Television is another novel which inhabits the curious novella/ journal territory which seems increasingly popular at the edge of the latest modernist universe.
You, the reader, will accompany me as I take you on a stroll through my curiously disinteresting life. Which is nevertheless full of interesting details. In this instance, I am going to tell you about the monograph on Titian for which I have received a grant which permits me to spend the Summer in Berlin whilst my wife and kids are away but which I cannot motivate myself to write so instead I write about not writing it. Whilst also detailing my solitary adventures as a nudist bather, killing my neighbours' plants and generally not doing what I know I ought to be doing.
You might find it droll. You might find my observations on the role of television in contemporary life incisive. You might not. It doesn’t matter all that much. It’s only a novel after all. I don’t know if I am either droll or incisive. I might be. Sooner or later my wife will return and life will get back to normal and the time of this novel, called television, will have expired. A bit like a television program, in fact. Although I didn’t say that. You did.
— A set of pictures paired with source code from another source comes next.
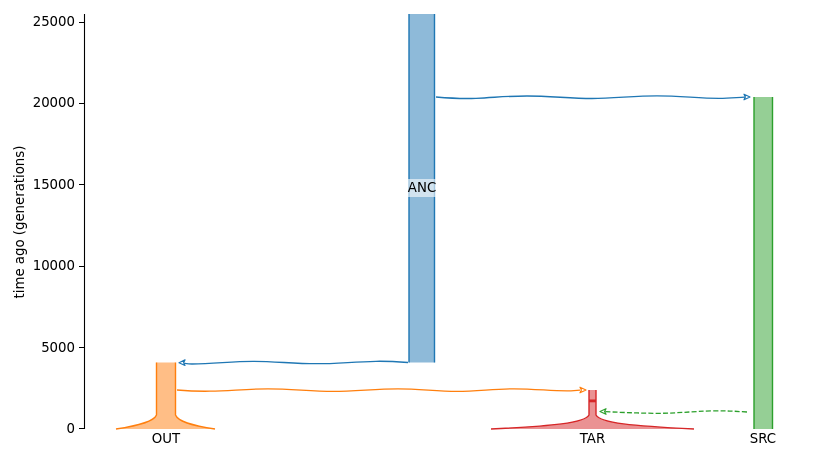
<!DOCTYPE html>
<html lang="en">
<head>
<meta charset="utf-8">
<title>Population size history</title>
<style>
:root {
  --ink: #000;
  --paper: #fff;
  --anc: #1f77b4;
  --out: #ff7f0e;
  --src: #2ca02c;
  --tar: #d62728;
}
* { box-sizing: border-box; margin: 0; padding: 0; }
html, body { width: 820px; height: 461px; overflow: hidden; background: var(--paper); }
.chart {
  position: relative;
  width: 820px;
  height: 461px;
  overflow: hidden;
  color: var(--ink);
  font: 13.3px/18px "DejaVu Sans", Verdana, sans-serif;
}
.plot { position: absolute; inset: 0; }
.axis-title {
  position: absolute;
  left: 20px;
  top: 222px;
  white-space: nowrap;
  transform: translate(-50%, -50%) rotate(-90deg);
}
.time-axis {
  position: absolute;
  left: 0;
  top: 13px;
  width: 84px;
  height: 425px;
  display: flex;
  flex-direction: column;
  justify-content: space-between;
  list-style: none;
}
.time-axis li {
  display: flex;
  align-items: center;
  justify-content: flex-end;
  gap: 4px;
  height: 18px;
}
.time-axis li::after { content: ""; width: 5px; height: 1px; background: var(--ink); }
.deme-label { position: absolute; top: 430px; transform: translateX(-50%); }
.deme-label.out { left: 166px; }
.deme-label.tar { left: 592.5px; }
.deme-label.src { left: 763px; }
.deme-label.anc {
  left: 422px;
  top: 179px;
  background: rgb(255 255 255 / .6);
}
.body { fill-opacity: .5; stroke: none; }
.edge { fill: none; stroke-width: 1.4; }
.flow { fill: none; stroke-width: 1.3; }
.head { fill: var(--paper); stroke-width: 1.2; stroke-linejoin: round; }
.anc { --deme: var(--anc); }
.out { --deme: var(--out); }
.src { --deme: var(--src); }
.tar { --deme: var(--tar); }
.body { fill: var(--deme); }
.edge, .flow, .head { stroke: var(--deme); }
.pulse { stroke-dasharray: 5 2.2; }
</style>
</head>
<body>
<main class="chart">
  <svg class="plot" width="820" height="461" viewBox="0 0 820 461" role="img" aria-label="Demes ANC, OUT, TAR and SRC drawn as tubes over time">
    <defs>
      <path id="arrowhead" d="M0 0 L-6 -2.8 L-4.6 0 L-6 2.8 Z"/>
    </defs>

    <path d="M84.5 14V429" stroke="#000" stroke-width="1.1"/>

    <g class="anc">
      <rect class="body" x="409" y="14" width="25.5" height="348.5"/>
      <path class="edge" d="M409 14V362.5M434.5 14V362.5"/>
    </g>

    <g class="src">
      <rect class="body" x="754" y="97" width="18.5" height="332"/>
      <path class="edge" d="M754 97V429M772.5 97V429"/>
    </g>

    <g class="out">
      <path class="body" d="M156.5 362.5V415C154 421 142 425 116 429H215C189 425 178 421 175.5 415V362.5Z"/>
      <path class="edge" d="M156.5 362.5V415C154 421 142 425 116 429M175.5 362.5V415C178 421 189 425 215 429"/>
    </g>

    <g class="tar">
      <path class="body" d="M589 390V415C585 423 552 426 491 429H694C633 426 600 423 596 415V390Z"/>
      <path class="edge" d="M589 390V415C585 423 552 426 491 429M596 390V415C600 423 633 426 694 429"/>
      <rect x="589" y="399.5" width="7" height="2.8" fill="var(--tar)"/>
    </g>

    <g class="anc">
      <path class="flow" d="M436 97C450 98.200 463 98.900 476 98.300C496 97.400 507 96 527 96C550 96 570 98.500 592 98.500C614 98.500 634 95.900 657 95.900C681 95.900 698 98.400 719 98.400C730 98.400 737 97.500 745 97.200"/>
      <use class="head" href="#arrowhead" x="750" y="97"/>
      <path class="flow" d="M408 362.500C396 361.600 387 361.100 376 361.300C353 361.700 338 363.700 316 363.700C293 363.700 275 361.300 253 361.300C231 361.300 214 364 192 364C189 364 187 363.700 184 363.300"/>
      <use class="head" href="#arrowhead" transform="translate(179 362.700) rotate(180)"/>
    </g>

    <g class="out">
      <path class="flow" d="M177 390C189 391 199 391.400 210 391.200C231 390.800 246 388.800 268 388.800C292 388.800 310 391.300 333 391.300C356 391.300 375 388.800 398 388.800C420 388.800 436 391.400 457 391.400C478 391.400 493 388.800 514 388.800C538 388.800 552 391.300 571 390.800L580 390.200"/>
      <use class="head" href="#arrowhead" x="586" y="390"/>
    </g>

    <g class="src">
      <path class="flow pulse" d="M747 412C735 411.200 725 410.700 713 410.900C692 411.300 678 413.300 658 413.300C640 413.300 624 412.400 605 411.700"/>
      <use class="head" href="#arrowhead" transform="translate(600 411.500) rotate(180)"/>
    </g>
  </svg>

  <p class="axis-title">time ago (generations)</p>
  <ol class="time-axis">
    <li>25000</li>
    <li>20000</li>
    <li>15000</li>
    <li>10000</li>
    <li>5000</li>
    <li>0</li>
  </ol>

  <p class="deme-label anc">ANC</p>
  <p class="deme-label out">OUT</p>
  <p class="deme-label tar">TAR</p>
  <p class="deme-label src">SRC</p>
</main>
</body>
</html>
I, the writer, not of the novel but of this review of the novel, if indeed it is a review of what can only barely be called a novel, have to confess that in this instance, I did find Toussaint and his meandering prose droll. At times I would even go so far as to say that it was even very funny. However, I would also say that Toussaint could be said to have succeeded in his ambition to create a commentary on the disposable role of television within a disposable society, because when I concluded the book, when I turned it off, it vanished from my mind almost as rapidly as, in the words of Mr Jagger, yesterday’s papers. Though not quite as rapidly. So perhaps it’s not like television after all. Perhaps the additional nano seconds are what make it literature. Entertaining literature, albeit disposable literature. But wasn’t literature once the equivalent of television? Before they had television? Maybe television is only literature in disguise. Or vice versa. And what about Titian?